### Your assignment
Lines holding the string "length" are the ones to copy; find them all in the data.

### Input for this task
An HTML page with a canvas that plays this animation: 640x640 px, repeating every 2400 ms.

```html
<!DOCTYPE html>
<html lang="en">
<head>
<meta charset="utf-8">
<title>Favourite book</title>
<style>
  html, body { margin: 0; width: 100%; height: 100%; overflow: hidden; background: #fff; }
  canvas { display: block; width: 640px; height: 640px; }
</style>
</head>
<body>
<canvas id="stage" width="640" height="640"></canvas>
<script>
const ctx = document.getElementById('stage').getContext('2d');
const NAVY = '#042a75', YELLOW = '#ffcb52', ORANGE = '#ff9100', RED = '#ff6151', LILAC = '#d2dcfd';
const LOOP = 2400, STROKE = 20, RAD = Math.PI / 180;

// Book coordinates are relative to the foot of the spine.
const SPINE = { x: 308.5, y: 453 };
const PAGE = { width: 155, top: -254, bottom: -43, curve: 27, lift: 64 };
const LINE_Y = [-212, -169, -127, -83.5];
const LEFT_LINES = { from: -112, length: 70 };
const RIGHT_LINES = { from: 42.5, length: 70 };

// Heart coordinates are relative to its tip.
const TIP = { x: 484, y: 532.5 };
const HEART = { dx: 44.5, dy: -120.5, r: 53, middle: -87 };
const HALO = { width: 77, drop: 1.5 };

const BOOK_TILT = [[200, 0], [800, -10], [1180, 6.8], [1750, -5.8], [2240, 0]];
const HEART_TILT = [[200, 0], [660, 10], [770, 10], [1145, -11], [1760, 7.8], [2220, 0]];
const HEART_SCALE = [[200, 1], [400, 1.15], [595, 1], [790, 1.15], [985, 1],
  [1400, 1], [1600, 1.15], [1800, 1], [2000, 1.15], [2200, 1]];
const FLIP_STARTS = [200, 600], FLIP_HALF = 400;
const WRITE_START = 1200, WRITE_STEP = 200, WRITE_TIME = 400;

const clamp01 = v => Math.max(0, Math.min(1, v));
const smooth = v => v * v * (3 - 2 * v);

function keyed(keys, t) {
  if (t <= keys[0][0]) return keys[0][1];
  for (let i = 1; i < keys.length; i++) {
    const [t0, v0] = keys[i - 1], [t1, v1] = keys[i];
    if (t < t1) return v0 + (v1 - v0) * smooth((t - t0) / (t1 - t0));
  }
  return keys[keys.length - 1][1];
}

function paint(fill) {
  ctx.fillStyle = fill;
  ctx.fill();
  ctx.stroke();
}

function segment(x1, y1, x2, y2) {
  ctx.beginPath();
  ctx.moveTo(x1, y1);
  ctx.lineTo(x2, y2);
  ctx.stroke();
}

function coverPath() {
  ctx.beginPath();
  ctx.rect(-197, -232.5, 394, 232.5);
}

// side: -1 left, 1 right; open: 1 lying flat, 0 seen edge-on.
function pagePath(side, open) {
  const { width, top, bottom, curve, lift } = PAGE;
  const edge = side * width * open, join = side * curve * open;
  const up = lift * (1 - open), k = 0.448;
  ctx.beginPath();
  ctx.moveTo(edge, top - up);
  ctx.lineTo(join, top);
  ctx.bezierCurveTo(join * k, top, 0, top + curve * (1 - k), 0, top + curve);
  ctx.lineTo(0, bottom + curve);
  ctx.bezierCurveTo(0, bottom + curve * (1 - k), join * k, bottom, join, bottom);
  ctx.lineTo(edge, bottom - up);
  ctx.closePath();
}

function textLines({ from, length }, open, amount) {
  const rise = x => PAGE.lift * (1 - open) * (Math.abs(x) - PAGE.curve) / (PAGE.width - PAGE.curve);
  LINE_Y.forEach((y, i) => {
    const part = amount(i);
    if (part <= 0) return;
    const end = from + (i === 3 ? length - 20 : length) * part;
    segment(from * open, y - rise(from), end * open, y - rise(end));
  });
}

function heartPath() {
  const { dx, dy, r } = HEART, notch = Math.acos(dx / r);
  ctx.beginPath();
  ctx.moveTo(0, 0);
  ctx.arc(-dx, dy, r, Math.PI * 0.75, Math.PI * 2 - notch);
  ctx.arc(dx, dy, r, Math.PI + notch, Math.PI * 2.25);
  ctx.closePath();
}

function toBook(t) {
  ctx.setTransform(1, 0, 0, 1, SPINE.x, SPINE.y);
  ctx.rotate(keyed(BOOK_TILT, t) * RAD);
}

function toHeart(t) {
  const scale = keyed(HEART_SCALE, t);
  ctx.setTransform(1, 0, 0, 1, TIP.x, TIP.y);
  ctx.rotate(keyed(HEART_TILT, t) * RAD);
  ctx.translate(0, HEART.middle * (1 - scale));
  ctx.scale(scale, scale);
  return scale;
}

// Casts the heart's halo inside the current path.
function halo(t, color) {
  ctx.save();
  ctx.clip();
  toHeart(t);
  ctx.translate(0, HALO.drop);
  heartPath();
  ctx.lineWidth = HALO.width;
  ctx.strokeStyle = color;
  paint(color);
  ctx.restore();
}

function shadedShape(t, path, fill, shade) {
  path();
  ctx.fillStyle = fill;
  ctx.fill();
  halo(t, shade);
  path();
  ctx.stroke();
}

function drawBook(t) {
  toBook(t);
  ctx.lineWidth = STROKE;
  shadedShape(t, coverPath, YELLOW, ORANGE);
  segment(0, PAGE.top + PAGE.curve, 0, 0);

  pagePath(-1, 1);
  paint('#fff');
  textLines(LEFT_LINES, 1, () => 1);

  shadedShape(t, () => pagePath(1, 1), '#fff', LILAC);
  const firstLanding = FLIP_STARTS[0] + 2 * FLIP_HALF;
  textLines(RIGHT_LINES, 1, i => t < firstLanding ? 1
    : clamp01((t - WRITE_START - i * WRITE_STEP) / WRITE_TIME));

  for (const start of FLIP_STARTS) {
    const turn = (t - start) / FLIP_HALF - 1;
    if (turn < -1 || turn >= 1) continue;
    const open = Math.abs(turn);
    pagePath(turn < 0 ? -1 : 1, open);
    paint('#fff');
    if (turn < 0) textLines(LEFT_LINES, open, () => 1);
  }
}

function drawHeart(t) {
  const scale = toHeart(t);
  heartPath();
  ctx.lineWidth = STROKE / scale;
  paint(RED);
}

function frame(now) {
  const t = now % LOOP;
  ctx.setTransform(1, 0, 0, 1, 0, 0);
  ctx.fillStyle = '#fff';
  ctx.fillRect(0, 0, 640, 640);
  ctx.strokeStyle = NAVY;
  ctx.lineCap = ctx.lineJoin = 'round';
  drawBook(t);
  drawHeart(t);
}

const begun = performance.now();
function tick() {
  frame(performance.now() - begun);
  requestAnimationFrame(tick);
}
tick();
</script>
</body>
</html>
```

### Answer to the problem
const LEFT_LINES = { from: -112, length: 70 };
const RIGHT_LINES = { from: 42.5, length: 70 };
  for (let i = 1; i < keys.length; i++) {
  return keys[keys.length - 1][1];
function textLines({ from, length }, open, amount) {
    const end = from + (i === 3 ? length - 20 : length) * part;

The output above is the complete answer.